Directions: When a line of the listing below has the string "pupil" in it, copy that line.

Records shown:
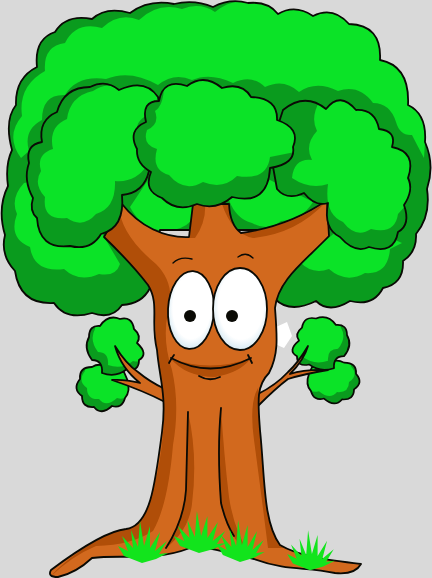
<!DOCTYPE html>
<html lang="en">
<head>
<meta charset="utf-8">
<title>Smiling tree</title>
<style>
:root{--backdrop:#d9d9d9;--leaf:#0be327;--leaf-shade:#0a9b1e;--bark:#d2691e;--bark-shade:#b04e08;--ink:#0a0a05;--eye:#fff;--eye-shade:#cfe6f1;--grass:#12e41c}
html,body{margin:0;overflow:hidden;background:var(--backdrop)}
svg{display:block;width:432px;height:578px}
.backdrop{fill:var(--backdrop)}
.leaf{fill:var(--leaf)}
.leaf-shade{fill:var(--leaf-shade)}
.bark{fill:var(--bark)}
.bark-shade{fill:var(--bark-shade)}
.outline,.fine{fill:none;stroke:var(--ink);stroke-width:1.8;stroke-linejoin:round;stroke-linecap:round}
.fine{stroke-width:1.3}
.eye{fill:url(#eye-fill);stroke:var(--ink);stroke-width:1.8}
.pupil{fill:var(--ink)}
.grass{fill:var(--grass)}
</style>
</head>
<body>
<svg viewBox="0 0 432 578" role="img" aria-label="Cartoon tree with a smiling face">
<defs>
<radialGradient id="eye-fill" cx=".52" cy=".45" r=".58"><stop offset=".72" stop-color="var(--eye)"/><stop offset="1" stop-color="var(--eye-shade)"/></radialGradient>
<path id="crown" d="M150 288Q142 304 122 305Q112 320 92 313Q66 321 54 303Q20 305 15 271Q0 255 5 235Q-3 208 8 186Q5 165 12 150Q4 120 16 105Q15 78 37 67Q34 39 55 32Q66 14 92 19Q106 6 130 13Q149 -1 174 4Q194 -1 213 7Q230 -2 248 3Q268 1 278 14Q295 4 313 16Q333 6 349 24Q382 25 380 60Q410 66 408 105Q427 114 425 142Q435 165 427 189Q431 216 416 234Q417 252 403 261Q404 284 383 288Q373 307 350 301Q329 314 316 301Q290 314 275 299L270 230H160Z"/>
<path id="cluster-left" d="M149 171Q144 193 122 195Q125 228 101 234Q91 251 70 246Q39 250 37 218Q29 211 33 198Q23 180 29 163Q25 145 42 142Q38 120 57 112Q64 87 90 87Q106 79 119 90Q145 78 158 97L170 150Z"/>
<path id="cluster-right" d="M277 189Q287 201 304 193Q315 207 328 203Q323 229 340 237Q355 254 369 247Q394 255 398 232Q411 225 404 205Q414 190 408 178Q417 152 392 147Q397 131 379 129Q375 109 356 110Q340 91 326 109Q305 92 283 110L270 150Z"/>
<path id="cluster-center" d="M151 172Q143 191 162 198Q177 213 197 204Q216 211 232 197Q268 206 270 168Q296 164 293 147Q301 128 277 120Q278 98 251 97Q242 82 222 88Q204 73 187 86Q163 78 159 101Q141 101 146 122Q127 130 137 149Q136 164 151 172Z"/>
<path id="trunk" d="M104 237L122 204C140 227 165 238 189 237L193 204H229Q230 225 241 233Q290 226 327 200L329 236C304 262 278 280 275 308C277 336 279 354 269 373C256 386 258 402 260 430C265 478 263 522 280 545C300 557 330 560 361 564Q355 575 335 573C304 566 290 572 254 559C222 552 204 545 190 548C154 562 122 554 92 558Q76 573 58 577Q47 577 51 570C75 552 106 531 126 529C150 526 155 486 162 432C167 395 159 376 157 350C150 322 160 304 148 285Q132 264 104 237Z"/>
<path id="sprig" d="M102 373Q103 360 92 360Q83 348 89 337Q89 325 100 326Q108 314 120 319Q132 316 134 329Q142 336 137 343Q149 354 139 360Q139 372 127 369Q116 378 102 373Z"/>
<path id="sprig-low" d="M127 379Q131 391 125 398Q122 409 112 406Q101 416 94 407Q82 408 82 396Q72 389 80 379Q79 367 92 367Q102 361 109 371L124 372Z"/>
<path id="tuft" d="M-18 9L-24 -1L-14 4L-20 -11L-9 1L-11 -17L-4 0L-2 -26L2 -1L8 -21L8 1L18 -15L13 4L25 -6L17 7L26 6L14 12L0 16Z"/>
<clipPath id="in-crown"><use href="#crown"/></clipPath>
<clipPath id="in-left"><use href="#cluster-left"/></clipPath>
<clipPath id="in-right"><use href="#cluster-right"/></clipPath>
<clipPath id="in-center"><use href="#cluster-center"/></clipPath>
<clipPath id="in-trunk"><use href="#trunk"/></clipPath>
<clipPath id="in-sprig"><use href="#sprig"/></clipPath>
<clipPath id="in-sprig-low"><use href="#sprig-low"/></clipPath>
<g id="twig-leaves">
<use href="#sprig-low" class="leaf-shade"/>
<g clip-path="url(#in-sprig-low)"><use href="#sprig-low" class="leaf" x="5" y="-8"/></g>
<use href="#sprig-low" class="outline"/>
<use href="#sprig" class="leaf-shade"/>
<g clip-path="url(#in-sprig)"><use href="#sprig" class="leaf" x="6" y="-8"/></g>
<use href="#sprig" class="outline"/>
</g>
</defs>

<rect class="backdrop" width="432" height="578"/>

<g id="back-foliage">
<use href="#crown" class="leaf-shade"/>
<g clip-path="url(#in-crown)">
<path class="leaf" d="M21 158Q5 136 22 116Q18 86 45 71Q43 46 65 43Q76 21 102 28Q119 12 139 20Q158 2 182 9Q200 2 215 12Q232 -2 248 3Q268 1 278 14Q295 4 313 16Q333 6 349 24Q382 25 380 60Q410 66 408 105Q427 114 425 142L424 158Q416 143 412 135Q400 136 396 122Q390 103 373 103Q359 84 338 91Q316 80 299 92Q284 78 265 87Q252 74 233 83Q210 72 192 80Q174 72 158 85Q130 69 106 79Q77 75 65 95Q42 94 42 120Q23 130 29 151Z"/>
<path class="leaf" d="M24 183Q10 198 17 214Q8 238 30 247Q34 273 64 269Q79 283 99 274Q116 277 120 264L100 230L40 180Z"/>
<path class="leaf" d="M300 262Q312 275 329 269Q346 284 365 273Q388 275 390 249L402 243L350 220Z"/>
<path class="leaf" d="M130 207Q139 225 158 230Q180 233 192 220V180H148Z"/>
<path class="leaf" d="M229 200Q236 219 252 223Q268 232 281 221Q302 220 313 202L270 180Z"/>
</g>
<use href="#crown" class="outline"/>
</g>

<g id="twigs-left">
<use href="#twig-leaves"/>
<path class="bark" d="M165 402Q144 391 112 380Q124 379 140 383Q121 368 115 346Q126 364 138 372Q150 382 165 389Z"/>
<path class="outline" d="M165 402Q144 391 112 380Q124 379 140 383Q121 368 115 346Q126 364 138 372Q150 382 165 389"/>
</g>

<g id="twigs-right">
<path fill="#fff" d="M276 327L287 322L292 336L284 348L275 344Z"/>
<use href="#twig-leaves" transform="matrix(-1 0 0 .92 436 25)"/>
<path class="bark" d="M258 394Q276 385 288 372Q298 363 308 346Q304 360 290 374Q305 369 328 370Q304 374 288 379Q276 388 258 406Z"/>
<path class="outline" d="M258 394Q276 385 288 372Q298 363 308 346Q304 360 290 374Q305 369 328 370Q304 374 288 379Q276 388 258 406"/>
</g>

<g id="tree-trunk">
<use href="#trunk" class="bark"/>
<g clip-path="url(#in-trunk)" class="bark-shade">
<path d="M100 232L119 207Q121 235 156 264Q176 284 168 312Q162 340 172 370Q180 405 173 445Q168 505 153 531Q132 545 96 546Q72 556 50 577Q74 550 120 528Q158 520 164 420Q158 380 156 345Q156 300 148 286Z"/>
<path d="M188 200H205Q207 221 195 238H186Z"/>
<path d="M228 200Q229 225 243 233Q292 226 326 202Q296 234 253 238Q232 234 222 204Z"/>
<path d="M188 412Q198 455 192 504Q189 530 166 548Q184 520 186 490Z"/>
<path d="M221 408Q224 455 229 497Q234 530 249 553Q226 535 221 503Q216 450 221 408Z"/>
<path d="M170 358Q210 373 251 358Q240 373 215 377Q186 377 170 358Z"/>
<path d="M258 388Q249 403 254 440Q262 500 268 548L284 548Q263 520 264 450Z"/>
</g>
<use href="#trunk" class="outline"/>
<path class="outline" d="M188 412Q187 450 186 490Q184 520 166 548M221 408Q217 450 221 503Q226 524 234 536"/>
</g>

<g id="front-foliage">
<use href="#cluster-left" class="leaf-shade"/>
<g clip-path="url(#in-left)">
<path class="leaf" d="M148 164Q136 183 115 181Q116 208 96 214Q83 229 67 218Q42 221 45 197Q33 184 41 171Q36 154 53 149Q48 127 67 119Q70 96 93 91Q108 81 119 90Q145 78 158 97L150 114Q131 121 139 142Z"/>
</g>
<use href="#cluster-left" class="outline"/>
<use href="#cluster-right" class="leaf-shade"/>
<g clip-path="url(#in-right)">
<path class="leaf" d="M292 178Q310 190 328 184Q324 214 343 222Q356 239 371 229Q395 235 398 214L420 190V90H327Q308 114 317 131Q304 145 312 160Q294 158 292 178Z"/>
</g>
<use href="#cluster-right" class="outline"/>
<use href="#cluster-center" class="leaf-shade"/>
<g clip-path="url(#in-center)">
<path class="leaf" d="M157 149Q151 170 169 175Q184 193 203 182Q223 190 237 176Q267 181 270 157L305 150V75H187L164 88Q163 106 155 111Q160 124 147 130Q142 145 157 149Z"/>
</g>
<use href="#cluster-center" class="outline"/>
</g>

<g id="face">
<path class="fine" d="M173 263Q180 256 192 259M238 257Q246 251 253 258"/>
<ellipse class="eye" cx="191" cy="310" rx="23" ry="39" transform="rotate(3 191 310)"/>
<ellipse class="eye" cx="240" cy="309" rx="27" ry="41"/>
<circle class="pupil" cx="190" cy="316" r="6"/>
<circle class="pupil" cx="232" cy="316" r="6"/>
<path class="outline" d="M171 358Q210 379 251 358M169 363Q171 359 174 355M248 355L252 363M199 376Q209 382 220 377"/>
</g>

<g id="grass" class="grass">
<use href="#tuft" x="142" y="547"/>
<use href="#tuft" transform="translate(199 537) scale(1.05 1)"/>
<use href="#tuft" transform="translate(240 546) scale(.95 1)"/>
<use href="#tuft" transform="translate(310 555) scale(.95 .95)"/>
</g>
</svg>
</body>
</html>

Answer area:
.pupil{fill:var(--ink)}
<circle class="pupil" cx="190" cy="316" r="6"/>
<circle class="pupil" cx="232" cy="316" r="6"/>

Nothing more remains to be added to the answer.